**RECORDS SUPPLIED:**
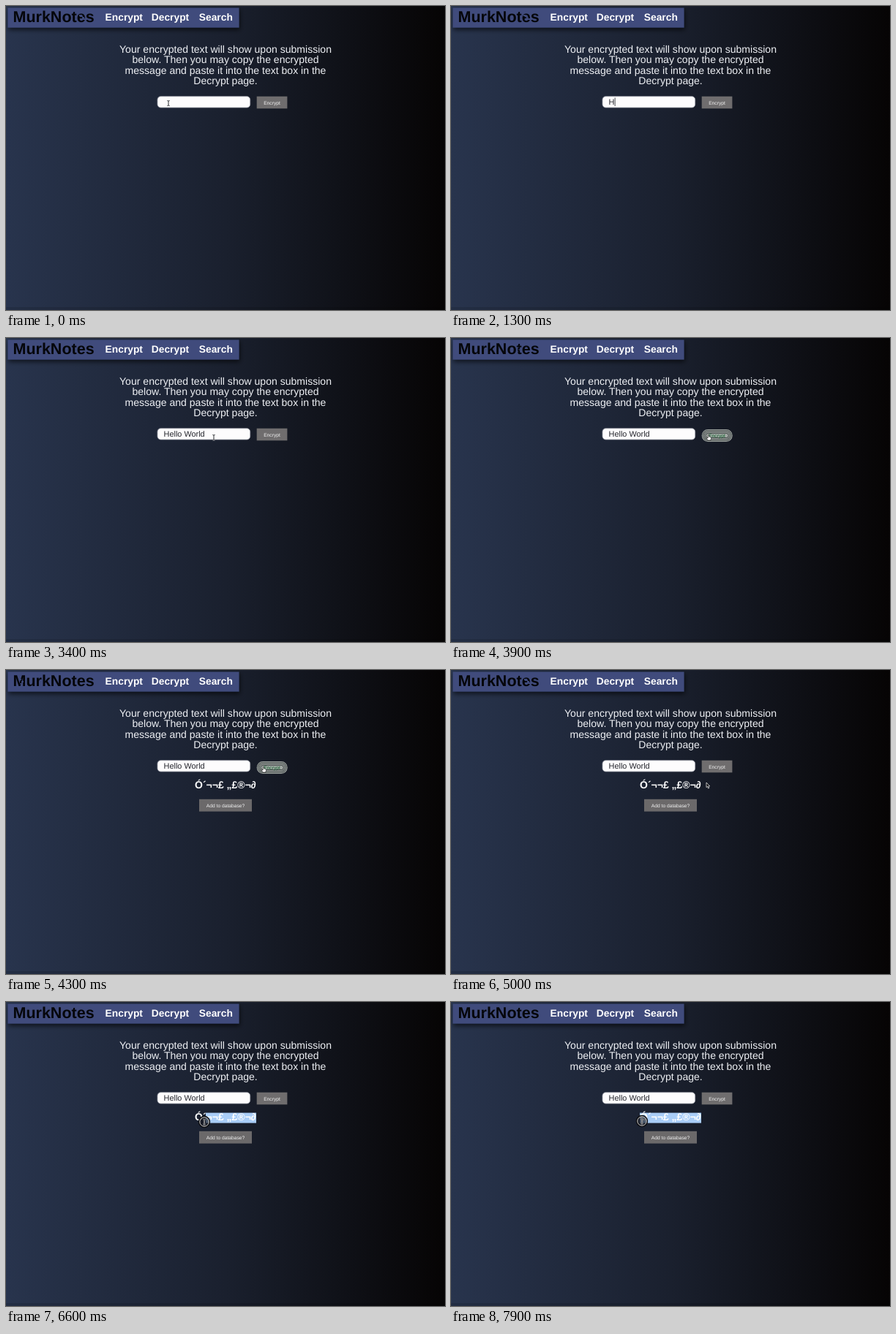
Recreate the animation shown at these times as an HTML page. Size 600x416 px, loop 8 s.

```html
<!DOCTYPE html>
<html lang="en">
<head>
<meta charset="utf-8">
<title>Encrypt</title>
<style>
  html, body { margin: 0; width: 100%; height: 100%; overflow: hidden; background: #0b0b0e; }
  svg { display: block; width: 100vw; height: 100vh; }
  text { white-space: pre; font-family: "Liberation Sans", Arial, sans-serif; text-rendering: geometricPrecision; }
  .bold { font-weight: 700; }
  .label { font-size: 6.7px; fill: #f2f2f2; text-anchor: middle; }
</style>
</head>
<body>
<svg viewBox="0 0 600 416" preserveAspectRatio="none">
  <defs>
    <linearGradient id="night">
      <stop offset="0" stop-color="#28344d"/>
      <stop offset=".5" stop-color="#1a202e"/>
      <stop offset="1" stop-color="#060404"/>
    </linearGradient>
    <filter id="shadow" x="-10%" y="-30%" width="120%" height="190%">
      <feDropShadow dx="1" dy="3" stdDeviation="3" flood-color="#000" flood-opacity=".65"/>
    </filter>
  </defs>
  <rect width="600" height="416" fill="url(#night)"/>
  <rect y="412" width="600" height="4" fill="#000" opacity=".12"/>

  <rect x="2.5" y="2.5" width="316" height="27" fill="#3f4b7c" filter="url(#shadow)"/>
  <text class="bold" x="9.5" y="22" font-size="21.5" fill="#05060a">MurkNotes</text>
  <g id="glint" fill="#3f4b7c">
    <rect x="-3" y="-2" width="4" height="2"/>
    <rect x="1" y="1" width="3" height="2"/>
    <rect x="-1" y="4" width="2" height="1.5"/>
  </g>
  <g class="bold" font-size="13.8" fill="#fff">
    <text x="135.6" y="20">Encrypt</text>
    <text x="198.8" y="20">Decrypt</text>
    <text x="263.8" y="20">Search</text>
  </g>

  <g font-size="14.05" fill="#eef0f4" text-anchor="middle">
    <text x="300" y="63.8">Your encrypted text will show upon submission</text>
    <text x="300" y="78.2">below. Then you may copy the encrypted</text>
    <text x="300" y="92.6">message and paste it into the text box in the</text>
    <text x="300" y="107">Decrypt page.</text>
  </g>

  <rect x="207" y="123.7" width="126.7" height="15.3" rx="4.5" fill="#fdfcfd" stroke="#9a9ca6" stroke-width=".8"/>
  <text id="typed" x="215.6" y="134.8" font-size="10.9" fill="#24252c"></text>
  <rect id="caret" y="125.5" width=".9" height="11.5" fill="#33343a"/>

  <g id="button">
    <rect x="342.7" y="123.7" width="41.7" height="16.6" fill="#6f6d6e"/>
    <text class="label" x="363.5" y="134.5">Encrypt</text>
  </g>
  <g id="hovered">
    <g id="rings"></g>
    <text class="label" x="363.5" y="135.8" style="fill:#0b5f28">Encrypt</text>
  </g>

  <g id="result">
    <rect id="selection" y="151.6" height="14" fill="#a9cdf7"/>
    <text class="bold" x="258" y="162.3" font-size="14" fill="#fff">Ó´¬¬£ „£®¬∂</text>
    <rect x="264" y="176.8" width="72" height="16.8" fill="#6b696a"/>
    <text class="label" x="300" y="187.5">Add to database?</text>
  </g>

  <g id="cursor">
    <g id="press">
      <circle r="7.2" fill="#15171f" fill-opacity=".65" stroke="#0b0c10" stroke-width="2"/>
      <circle r="6.2" fill="none" stroke="#e9e6e0" stroke-width=".9"/>
    </g>
    <g id="beam" fill="none">
      <path d="M-1.6-3.5Q0-3.5 0-2.5Q0-3.5 1.6-3.5M0-2.5V2.5M-1.6 3.5Q0 3.5 0 2.5Q0 3.5 1.6 3.5" stroke="#fff" stroke-width="1.7"/>
      <path d="M-1.6-3.5Q0-3.5 0-2.5Q0-3.5 1.6-3.5M0-2.5V2.5M-1.6 3.5Q0 3.5 0 2.5Q0 3.5 1.6 3.5" stroke="#16171c" stroke-width=".9"/>
    </g>
    <path id="arrow" d="M0 0V6.6L1.5 5.3L2.6 8L3.8 7.5L2.7 4.9H4.7Z" fill="#0b0b0d" stroke="#fff" stroke-width=".7"/>
    <path id="hand" d="M-.8-3.5Q0-4.3 .6-3.5V-1L3-.4Q3.8 0 3.5 1.2L2.8 4H-.8L-3 .8Q-2.6-.3-.8 1Z" fill="#fff" stroke="#111" stroke-width=".6"/>
  </g>
</svg>
<script>
  const LOOP = 8000, STEP = 100;
  const MESSAGE = "Hello World";
  const TYPE_START = 1200, TYPE_STEP = 130;
  const TYPE_END = TYPE_START + TYPE_STEP * MESSAGE.length;
  const HOVER_START = 3900, CLICK = 4200, HOVER_END = 4700, DRAG_START = 6350;

  // time, x, y
  const PATH = [
    [0, 222, 133], [500, 222, 133], [900, 223, 135], [2800, 223, 135],
    [3400, 284, 136], [3600, 335, 141], [3850, 352, 136], [4600, 352, 136],
    [5000, 349, 154], [5300, 352, 166], [5700, 350, 161], [6200, 342, 160],
    [DRAG_START, 341, 161], [6600, 271, 164], [7000, 262, 163],
    [7400, 259, 165], [7900, 261, 163]
  ];

  const el = {};
  document.querySelectorAll("[id]").forEach(node => el[node.id] = node);
  const show = (node, visible) => node.style.display = visible ? "" : "none";
  const place = (node, x, y) => node.setAttribute("transform", `translate(${x} ${y})`);

  function addRings() {
    for (let i = 0; i < 7; i++) {
      const ring = document.createElementNS("http://www.w3.org/2000/svg", "rect");
      const size = { x: 342.7 + i, y: 125 + i, width: 42 - 2 * i, height: 17 - 2 * i, rx: 8.5 - i };
      for (const key in size) ring.setAttribute(key, size[key]);
      ring.setAttribute("fill", i % 2 ? "#454b4b" : "#a3a9a5");
      el.rings.append(ring);
    }
  }

  function cursorAt(t) {
    const next = PATH.findIndex(point => point[0] > t);
    if (next < 0) return PATH[PATH.length - 1].slice(1);
    const [t0, x0, y0] = PATH[next - 1], [t1, x1, y1] = PATH[next];
    const k = (t - t0) / (t1 - t0), ease = k * k * (3 - 2 * k);
    return [x0 + (x1 - x0) * ease, y0 + (y1 - y0) * ease];
  }

  // The glint is visible only near the ends of its sweep.
  function drawGlint(t) {
    const swing = Math.cos(t / 1250 * 2 * Math.PI);
    place(el.glint, 60 + 43 * swing, 14);
    el.glint.setAttribute("opacity", swing * swing);
  }

  function drawInput(t) {
    const count = t < TYPE_START ? 0 : Math.floor((t - TYPE_START) / TYPE_STEP) + 1;
    el.typed.textContent = MESSAGE.slice(0, count);
    const width = count ? el.typed.getComputedTextLength() : 0;
    el.caret.setAttribute("x", 215.8 + width);
    const blinkOn = t < TYPE_END || (t - TYPE_END) % 1000 < 500;
    show(el.caret, t >= 1000 && t < HOVER_START && blinkOn);
  }

  function drawCursor(t) {
    const [x, y] = cursorAt(t);
    const hover = t >= HOVER_START && t < HOVER_END;
    const pressed = t >= DRAG_START;
    const beam = pressed || t < 3600 || (t >= 5900 && x < 347);
    place(el.cursor, x, y);
    show(el.cursor, t < TYPE_START || t >= 2800);
    show(el.press, pressed);
    show(el.beam, beam);
    show(el.hand, hover);
    show(el.arrow, !beam && !hover);
    show(el.button, !hover);
    show(el.hovered, hover);

    const left = x < 266 ? 258 : Math.min(342, x + 2);
    show(el.selection, pressed);
    el.selection.setAttribute("x", left);
    el.selection.setAttribute("width", 342 - left);
  }

  function draw(t) {
    drawGlint(t);
    drawInput(t);
    show(el.result, t >= CLICK);
    drawCursor(t);
  }

  function frame(now) {
    draw(Math.floor((now % LOOP) / STEP) * STEP);
    requestAnimationFrame(frame);
  }

  addRings();
  draw(0);
  requestAnimationFrame(frame);
</script>
</body>
</html>
```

**GOAL OF THE EXERCISE:**
In the data above, copy every line where the string "rect" appears.

**RESPONSE BOX:**
  <rect width="600" height="416" fill="url(#night)"/>
  <rect y="412" width="600" height="4" fill="#000" opacity=".12"/>
  <rect x="2.5" y="2.5" width="316" height="27" fill="#3f4b7c" filter="url(#shadow)"/>
    <rect x="-3" y="-2" width="4" height="2"/>
    <rect x="1" y="1" width="3" height="2"/>
    <rect x="-1" y="4" width="2" height="1.5"/>
  <rect x="207" y="123.7" width="126.7" height="15.3" rx="4.5" fill="#fdfcfd" stroke="#9a9ca6" stroke-width=".8"/>
  <rect id="caret" y="125.5" width=".9" height="11.5" fill="#33343a"/>
    <rect x="342.7" y="123.7" width="41.7" height="16.6" fill="#6f6d6e"/>
    <rect id="selection" y="151.6" height="14" fill="#a9cdf7"/>
    <rect x="264" y="176.8" width="72" height="16.8" fill="#6b696a"/>
      const ring = document.createElementNS("http://www.w3.org/2000/svg", "rect");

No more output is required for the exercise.